Searching for WW2 aircraft off Florida’s Atlantic coast, scuba divers Michael Barnette and Jimmy Gadomski had not been expecting to find the remains of a spacecraft – but that was their strange experience earlier this year.
After viewing the divers’ video footage, NASA officials later confirmed that what they had come across had formed part of the tragic Challenger Space Shuttle on which seven astronauts died in 1986.
The 6m-long section covered in small square tiles was found partially buried in sand in early March. The discovery has been announced only now because it coincides with the release of a History Channel TV documentary in North America on 22 November.
The Florida divers were part of a team carrying out preliminary dives at possible plane-wreck sites flagged up by fishermen off the Florida coast, looking in particular for a PBM Martin Mariner rescue plane that had disappeared in 1945.
Barnette, founder of the Association of Underwater Explorers and a NOAA marine biologist, is credited with identifying more than 30 wreck-sites. Advanced trimix instructor Gadomski owns Florida Technical Diving in Fort Lauderdale.
After a second dive at the site, the documentary team shared their findings initially with retired astronaut Bruce Melnick, who advised them to approach NASA. The space agency confirmed in August that the artefact was part of Challenger.
However, in 1986 a major malfunction occurred only 73 seconds after lift-off from Florida’s Kennedy Space Centre on what would have been NASA’s 25th Space Shuttle mission, STS-51L. Ice had formed overnight on the shuttle, but the concerns of some staff had been brushed aside as the craft was cleared for launch.
An agency investigation later showed that unexpectedly cold temperatures had affected the integrity of O-ring seals in the solid rocket booster segment joints.
Francis Scobee commanded what would be the final Challenger mission, with pilot Michael Smith , mission specialists Ronald McNair, Ellison Onizuka and Judith Resnick, payload specialist Gregory Jarvis and the first civilian ever to head into space, teacher Christa McAuliffe.
“While it has been nearly 37 years since seven daring and brave explorers lost their lives aboard Challenger, this tragedy will forever be seared in the collective memory of our country,” said NASA administrator Bill Nelson. “For millions around the globe, myself included, 28 January, 1986, still feels like yesterday.
“This discovery gives us an opportunity to pause once again, to uplift the legacies of the seven pioneers we lost, and to reflect on how this tragedy changed us. At NASA, the core value of safety is – and must forever remain – our top priority, especially as our missions explore more of the cosmos than ever before.”
The Challenger disaster, and later that of the Columbus Space Shuttle, was credited with bringing about a new safety-first culture at NASA.

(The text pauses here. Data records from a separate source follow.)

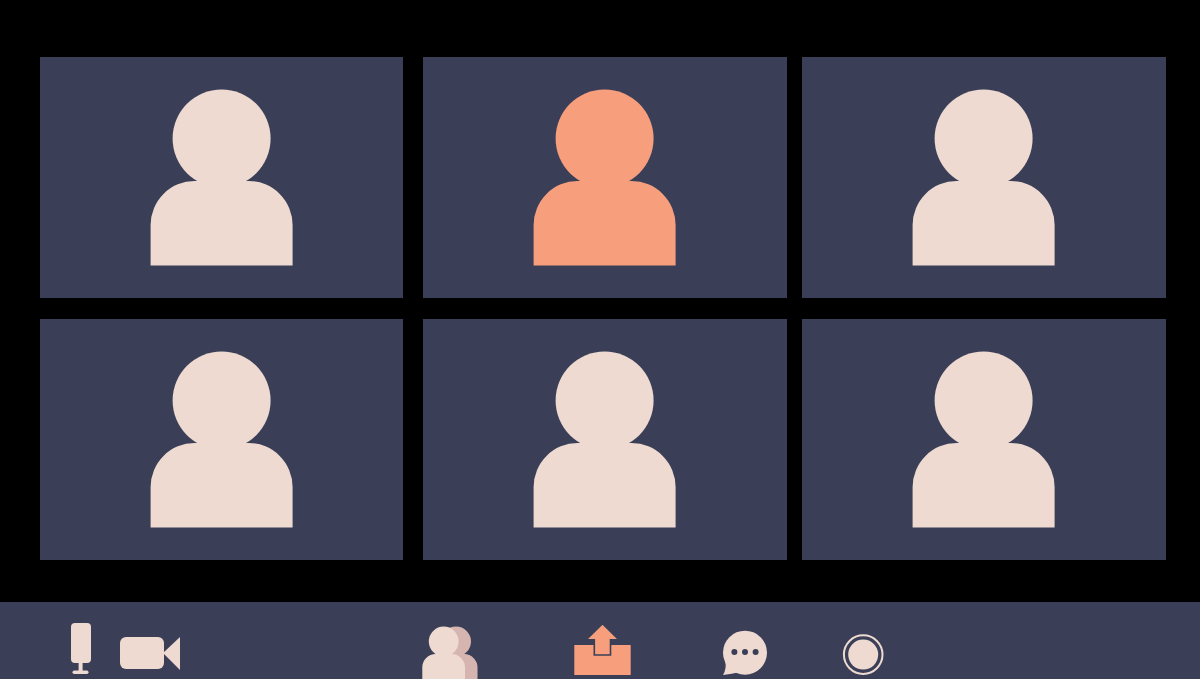
<!DOCTYPE html>
<html lang="en">
<head>
<meta charset="utf-8">
<title>Video call</title>
<style>
:root { --backdrop: #000; --panel: #3a3f57; --cream: #eedad1; --active: #f79e7d; --shade: #d6b5b0; }
* { box-sizing: border-box; }
html, body { margin: 0; padding: 0; overflow: hidden; background: var(--backdrop); }
.call { position: relative; width: 1200px; height: 679px; overflow: hidden; background: var(--backdrop); }
.participants { position: absolute; left: 39.5px; top: 57px; display: grid; grid-template-columns: 363.5px 363.5px 363.5px; grid-template-rows: 241px 241px; column-gap: 20px; row-gap: 20.7px; }
.tile { width: 363.5px; height: 241px; background: var(--panel); color: var(--cream); }
.tile:nth-child(3n) { margin-left: -4.5px; }
.tile:nth-child(3n+2) { margin-left: 0.2px; }
.tile.speaking { color: var(--active); }
.tile svg { display: block; width: 363.5px; height: 241px; fill: currentColor; }
.toolbar { position: absolute; left: 0; top: 602px; width: 1200px; height: 77px; background: var(--panel); }
.toolbar svg { position: absolute; left: 0; top: 0; display: block; }
.cream { fill: var(--cream); }
.active { fill: var(--active); }
.shade { fill: var(--shade); }
.panel { fill: var(--panel); }
.ring { fill: none; stroke: var(--cream); stroke-width: 2; }
.share-arrow { fill: var(--active); stroke: var(--panel); stroke-width: 1.6; }
</style>
</head>
<body>
<main class="call">
  <svg width="0" height="0" style="position:absolute" aria-hidden="true">
    <defs>
      <g id="person">
        <circle cx="181.6" cy="81.5" r="49"/>
        <path d="M110.6 208.6V168A44 44 0 0 1 154.6 124H208.6A44 44 0 0 1 252.6 168V208.6Z"/>
      </g>
    </defs>
  </svg>
  <section class="participants" aria-label="Participants">
    <div class="tile"><svg role="img" aria-label="Participant"><use href="#person"/></svg></div>
    <div class="tile speaking"><svg role="img" aria-label="Active speaker"><use href="#person"/></svg></div>
    <div class="tile"><svg role="img" aria-label="Participant"><use href="#person"/></svg></div>
    <div class="tile"><svg role="img" aria-label="Participant"><use href="#person"/></svg></div>
    <div class="tile"><svg role="img" aria-label="Participant"><use href="#person"/></svg></div>
    <div class="tile"><svg role="img" aria-label="Participant"><use href="#person"/></svg></div>
  </section>
  <nav class="toolbar" aria-label="Call controls">
    <svg width="1200" height="77" viewBox="0 602 1200 77" aria-hidden="true">
      <g id="microphone" class="cream">
        <rect x="71" y="623" width="20" height="40" rx="4"/>
        <rect x="78.6" y="662" width="4" height="10"/>
        <rect x="72.5" y="670.5" width="16" height="3.5" rx="1.7"/>
      </g>
      <g id="camera" class="cream">
        <rect x="120" y="637" width="44" height="32" rx="6"/>
        <polygon points="163,653 180,637 180,670"/>
      </g>
      <g id="people">
        <g class="shade">
          <circle cx="456" cy="641.5" r="15"/>
          <path d="M434 680V668A14 14 0 0 1 448 654H464A13.5 13.5 0 0 1 477.5 668V680Z"/>
        </g>
        <g class="cream">
          <circle cx="443.7" cy="641.5" r="14.9"/>
          <path d="M422.3 680V668A13.5 13.5 0 0 1 436 654H451.5A13.5 13.5 0 0 1 465 668V680Z"/>
        </g>
      </g>
      <g id="share">
        <rect class="active" x="574.3" y="645" width="56.4" height="30"/>
        <path class="share-arrow" d="M602.5 623.6L618.8 639.8H610.5V655H594.3V639.8H586.2Z"/>
      </g>
      <g id="chat">
        <circle class="cream" cx="745" cy="652.7" r="22"/>
        <path class="cream" d="M725 661Q727 668 723 675Q732 674 740 672Z"/>
        <g class="panel">
          <circle cx="734.4" cy="652" r="3"/>
          <circle cx="745" cy="652" r="3"/>
          <circle cx="755.6" cy="652" r="3"/>
        </g>
      </g>
      <g id="record">
        <circle class="ring" cx="863.2" cy="654.6" r="19.3"/>
        <circle class="cream" cx="863.2" cy="654.6" r="15"/>
      </g>
    </svg>
  </nav>
</main>
</body>
</html>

“It’s ironic that we study Normalisation of Deviance in technical dive training, and the Challenger disaster was where the term was first used,” commented one diver on Gadomski’s Facebook page. The term refers to the process whereby deviance from correct behaviour can become normalised in a corporate or government culture.
Barnette commented that the divers’ “touching history” experience had been so unexpected because they had assumed that all Challenger wreckage had been recovered by NASA during its accident investigation.
Although the History Channel six-part documentary that includes the discovery is entitled The Bermuda Triangle: Into Cursed Waters, the Challenger wreckage was found north-west of that area.
NASA is considering what action if any to take regarding the artefact, which is legally US government property. It has also taken the opportunity to ask any other scuba divers who believe they might have come across – or picked up – Space Shuttle wreckage to contact it at email@example.com